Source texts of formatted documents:
■ ■ ■ ■
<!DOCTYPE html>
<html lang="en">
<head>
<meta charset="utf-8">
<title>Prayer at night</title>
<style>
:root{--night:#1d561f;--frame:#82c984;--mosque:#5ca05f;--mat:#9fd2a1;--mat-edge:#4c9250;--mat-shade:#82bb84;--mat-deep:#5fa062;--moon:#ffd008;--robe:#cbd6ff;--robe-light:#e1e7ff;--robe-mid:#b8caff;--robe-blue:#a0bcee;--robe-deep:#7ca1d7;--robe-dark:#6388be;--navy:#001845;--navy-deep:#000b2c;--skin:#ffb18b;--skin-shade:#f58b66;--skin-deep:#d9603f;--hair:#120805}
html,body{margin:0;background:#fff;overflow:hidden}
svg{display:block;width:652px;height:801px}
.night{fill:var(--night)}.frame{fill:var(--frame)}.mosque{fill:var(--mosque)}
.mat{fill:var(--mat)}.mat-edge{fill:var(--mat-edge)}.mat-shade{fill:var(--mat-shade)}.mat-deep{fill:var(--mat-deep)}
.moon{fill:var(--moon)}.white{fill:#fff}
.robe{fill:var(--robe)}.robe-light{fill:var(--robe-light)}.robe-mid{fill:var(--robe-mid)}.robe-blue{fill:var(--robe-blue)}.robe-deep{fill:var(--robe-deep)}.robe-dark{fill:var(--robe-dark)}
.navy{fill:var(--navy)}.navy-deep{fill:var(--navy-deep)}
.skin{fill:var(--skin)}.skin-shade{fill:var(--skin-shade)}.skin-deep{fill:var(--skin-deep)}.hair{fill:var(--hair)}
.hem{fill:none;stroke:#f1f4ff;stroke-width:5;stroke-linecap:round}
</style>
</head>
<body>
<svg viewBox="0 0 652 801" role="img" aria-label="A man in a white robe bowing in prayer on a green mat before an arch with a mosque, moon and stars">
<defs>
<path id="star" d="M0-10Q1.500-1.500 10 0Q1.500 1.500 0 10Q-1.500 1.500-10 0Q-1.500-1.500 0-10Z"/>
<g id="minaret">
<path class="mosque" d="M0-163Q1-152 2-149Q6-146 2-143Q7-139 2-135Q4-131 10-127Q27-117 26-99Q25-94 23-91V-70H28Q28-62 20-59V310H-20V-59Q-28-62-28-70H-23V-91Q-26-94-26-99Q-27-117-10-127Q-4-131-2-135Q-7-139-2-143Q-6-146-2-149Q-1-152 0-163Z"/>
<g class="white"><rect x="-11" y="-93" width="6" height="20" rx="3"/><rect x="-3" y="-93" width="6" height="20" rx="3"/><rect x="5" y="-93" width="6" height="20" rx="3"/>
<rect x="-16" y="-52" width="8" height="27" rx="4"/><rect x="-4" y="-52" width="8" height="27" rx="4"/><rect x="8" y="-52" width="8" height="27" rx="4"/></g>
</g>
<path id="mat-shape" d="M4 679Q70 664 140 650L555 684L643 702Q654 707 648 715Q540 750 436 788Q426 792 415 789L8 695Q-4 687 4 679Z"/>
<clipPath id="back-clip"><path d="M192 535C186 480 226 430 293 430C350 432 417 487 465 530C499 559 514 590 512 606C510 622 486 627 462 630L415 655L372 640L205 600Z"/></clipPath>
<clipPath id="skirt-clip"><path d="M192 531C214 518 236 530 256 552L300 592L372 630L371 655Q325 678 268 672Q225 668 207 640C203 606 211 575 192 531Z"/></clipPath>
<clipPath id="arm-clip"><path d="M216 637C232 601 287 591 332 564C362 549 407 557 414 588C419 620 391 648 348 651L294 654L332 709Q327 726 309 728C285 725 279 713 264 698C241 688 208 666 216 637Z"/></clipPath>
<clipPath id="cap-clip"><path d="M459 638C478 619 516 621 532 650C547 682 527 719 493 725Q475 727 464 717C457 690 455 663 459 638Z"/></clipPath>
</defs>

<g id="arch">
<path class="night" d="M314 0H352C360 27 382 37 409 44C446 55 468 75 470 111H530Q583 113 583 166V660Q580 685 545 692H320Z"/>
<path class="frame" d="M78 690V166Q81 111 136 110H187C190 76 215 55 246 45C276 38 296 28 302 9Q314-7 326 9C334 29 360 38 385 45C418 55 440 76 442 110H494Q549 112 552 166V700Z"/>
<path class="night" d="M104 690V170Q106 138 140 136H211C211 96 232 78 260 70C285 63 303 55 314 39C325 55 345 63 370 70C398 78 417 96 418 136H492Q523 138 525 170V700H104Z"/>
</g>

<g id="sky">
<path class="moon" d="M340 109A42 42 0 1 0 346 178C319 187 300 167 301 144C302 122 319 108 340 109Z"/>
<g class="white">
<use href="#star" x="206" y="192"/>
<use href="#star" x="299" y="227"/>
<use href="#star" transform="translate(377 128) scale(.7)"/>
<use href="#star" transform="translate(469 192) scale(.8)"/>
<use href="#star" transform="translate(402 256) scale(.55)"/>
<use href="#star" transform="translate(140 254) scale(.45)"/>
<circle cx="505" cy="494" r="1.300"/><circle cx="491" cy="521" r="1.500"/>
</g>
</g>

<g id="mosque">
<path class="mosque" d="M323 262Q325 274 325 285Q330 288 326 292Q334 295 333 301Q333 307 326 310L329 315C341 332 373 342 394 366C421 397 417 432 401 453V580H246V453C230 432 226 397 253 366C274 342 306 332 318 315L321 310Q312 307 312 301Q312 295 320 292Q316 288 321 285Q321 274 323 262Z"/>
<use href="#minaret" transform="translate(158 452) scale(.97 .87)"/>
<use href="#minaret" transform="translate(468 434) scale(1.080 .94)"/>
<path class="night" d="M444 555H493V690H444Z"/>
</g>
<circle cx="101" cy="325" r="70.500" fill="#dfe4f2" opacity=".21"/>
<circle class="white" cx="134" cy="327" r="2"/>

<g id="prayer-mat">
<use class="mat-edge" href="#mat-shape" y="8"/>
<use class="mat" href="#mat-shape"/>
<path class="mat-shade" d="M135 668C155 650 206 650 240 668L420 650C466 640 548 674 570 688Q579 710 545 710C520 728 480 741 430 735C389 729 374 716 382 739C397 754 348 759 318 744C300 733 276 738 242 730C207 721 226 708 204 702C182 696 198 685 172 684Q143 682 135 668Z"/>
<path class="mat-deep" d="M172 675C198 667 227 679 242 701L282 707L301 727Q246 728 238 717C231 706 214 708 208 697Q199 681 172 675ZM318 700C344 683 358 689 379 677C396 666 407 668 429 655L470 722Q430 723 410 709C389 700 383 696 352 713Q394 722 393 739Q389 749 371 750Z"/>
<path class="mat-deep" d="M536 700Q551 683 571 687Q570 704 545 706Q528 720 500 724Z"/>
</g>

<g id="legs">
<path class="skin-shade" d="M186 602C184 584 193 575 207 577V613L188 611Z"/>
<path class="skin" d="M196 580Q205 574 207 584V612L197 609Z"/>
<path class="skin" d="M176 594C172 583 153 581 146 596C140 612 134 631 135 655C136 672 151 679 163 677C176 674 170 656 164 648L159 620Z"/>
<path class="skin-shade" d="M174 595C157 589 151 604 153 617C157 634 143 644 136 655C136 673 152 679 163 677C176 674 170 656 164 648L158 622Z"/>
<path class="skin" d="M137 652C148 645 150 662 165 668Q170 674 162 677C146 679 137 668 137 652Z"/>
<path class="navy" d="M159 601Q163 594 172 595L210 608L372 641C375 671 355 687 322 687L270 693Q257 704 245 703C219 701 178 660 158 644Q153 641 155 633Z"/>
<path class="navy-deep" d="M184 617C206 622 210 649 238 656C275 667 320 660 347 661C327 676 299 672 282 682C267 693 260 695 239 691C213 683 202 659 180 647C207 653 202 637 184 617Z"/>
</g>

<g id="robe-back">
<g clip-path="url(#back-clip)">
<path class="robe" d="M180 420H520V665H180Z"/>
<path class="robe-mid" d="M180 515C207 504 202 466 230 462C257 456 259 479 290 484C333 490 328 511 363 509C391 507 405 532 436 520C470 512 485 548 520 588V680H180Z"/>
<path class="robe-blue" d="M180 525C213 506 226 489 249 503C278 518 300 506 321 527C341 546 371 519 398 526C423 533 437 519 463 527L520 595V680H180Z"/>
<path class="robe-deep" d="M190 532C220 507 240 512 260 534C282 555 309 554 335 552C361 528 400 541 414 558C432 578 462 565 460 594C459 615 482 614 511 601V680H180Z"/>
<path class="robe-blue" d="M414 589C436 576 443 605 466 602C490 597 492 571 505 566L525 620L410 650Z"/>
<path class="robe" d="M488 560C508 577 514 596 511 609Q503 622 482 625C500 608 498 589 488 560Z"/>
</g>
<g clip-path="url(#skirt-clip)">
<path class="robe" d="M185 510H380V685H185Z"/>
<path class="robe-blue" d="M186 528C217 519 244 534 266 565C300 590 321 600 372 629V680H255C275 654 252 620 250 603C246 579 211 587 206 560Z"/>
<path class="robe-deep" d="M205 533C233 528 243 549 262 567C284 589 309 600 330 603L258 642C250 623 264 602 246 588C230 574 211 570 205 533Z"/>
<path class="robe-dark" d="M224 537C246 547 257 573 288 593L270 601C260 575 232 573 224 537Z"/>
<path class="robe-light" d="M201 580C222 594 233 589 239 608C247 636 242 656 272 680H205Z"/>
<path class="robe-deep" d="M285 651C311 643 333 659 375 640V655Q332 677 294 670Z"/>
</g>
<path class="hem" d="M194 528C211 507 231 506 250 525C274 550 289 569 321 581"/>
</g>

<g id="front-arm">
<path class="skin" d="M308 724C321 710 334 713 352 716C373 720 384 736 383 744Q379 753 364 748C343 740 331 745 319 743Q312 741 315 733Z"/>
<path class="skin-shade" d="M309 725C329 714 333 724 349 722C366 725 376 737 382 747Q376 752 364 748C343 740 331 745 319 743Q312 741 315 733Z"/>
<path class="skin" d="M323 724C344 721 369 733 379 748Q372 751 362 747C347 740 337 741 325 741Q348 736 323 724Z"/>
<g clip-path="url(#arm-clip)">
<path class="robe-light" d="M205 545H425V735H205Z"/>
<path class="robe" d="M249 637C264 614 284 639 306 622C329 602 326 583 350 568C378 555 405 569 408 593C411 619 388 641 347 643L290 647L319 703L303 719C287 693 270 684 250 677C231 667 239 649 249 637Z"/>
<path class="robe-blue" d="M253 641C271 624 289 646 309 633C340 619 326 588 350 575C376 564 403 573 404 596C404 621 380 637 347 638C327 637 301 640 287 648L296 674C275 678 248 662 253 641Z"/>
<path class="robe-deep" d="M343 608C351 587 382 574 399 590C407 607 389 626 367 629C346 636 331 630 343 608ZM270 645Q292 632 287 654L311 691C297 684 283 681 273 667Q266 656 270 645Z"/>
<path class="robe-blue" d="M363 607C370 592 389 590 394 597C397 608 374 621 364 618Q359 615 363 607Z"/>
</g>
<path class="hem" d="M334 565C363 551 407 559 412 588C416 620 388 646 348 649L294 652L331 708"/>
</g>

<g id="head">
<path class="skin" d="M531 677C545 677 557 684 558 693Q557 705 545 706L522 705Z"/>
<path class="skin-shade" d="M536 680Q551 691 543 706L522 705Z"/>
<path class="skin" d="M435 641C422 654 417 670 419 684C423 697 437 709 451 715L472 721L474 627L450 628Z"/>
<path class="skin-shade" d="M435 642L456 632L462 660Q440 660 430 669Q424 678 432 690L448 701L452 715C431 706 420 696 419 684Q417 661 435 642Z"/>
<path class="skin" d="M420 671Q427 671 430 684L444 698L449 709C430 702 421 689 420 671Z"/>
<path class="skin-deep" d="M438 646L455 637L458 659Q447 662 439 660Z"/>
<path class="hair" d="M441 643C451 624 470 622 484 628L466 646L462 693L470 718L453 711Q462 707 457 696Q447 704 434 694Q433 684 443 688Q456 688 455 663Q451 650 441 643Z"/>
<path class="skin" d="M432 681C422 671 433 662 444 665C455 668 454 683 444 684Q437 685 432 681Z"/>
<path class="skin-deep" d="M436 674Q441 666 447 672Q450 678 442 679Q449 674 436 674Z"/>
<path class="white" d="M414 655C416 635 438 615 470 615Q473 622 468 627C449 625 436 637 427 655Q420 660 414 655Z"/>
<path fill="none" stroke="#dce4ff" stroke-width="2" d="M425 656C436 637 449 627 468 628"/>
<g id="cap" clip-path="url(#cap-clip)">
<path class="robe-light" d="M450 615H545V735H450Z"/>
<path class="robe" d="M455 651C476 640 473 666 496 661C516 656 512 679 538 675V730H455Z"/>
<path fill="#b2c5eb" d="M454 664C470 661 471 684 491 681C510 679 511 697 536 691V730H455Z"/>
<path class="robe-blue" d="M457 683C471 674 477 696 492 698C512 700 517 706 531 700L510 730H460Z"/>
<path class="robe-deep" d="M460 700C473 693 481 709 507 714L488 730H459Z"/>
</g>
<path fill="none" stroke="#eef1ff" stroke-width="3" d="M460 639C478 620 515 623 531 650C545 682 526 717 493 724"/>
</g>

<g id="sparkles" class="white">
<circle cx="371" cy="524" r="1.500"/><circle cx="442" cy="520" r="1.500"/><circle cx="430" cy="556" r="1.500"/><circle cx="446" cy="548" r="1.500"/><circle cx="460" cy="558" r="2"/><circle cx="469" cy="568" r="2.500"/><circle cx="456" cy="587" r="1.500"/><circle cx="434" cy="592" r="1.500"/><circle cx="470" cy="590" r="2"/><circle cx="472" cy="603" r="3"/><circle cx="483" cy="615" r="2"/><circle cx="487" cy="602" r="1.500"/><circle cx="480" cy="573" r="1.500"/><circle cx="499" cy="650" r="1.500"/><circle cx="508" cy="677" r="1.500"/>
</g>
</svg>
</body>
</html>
■ ■ ■ ■
Above are the records; print exactly the lines from the line with "681C422 671 433" to the line with "655C416 635 438", including both, and nothing else.

**Response to the exercise**.
<path class="skin" d="M432 681C422 671 433 662 444 665C455 668 454 683 444 684Q437 685 432 681Z"/>
<path class="skin-deep" d="M436 674Q441 666 447 672Q450 678 442 679Q449 674 436 674Z"/>
<path class="white" d="M414 655C416 635 438 615 470 615Q473 622 468 627C449 625 436 637 427 655Q420 660 414 655Z"/>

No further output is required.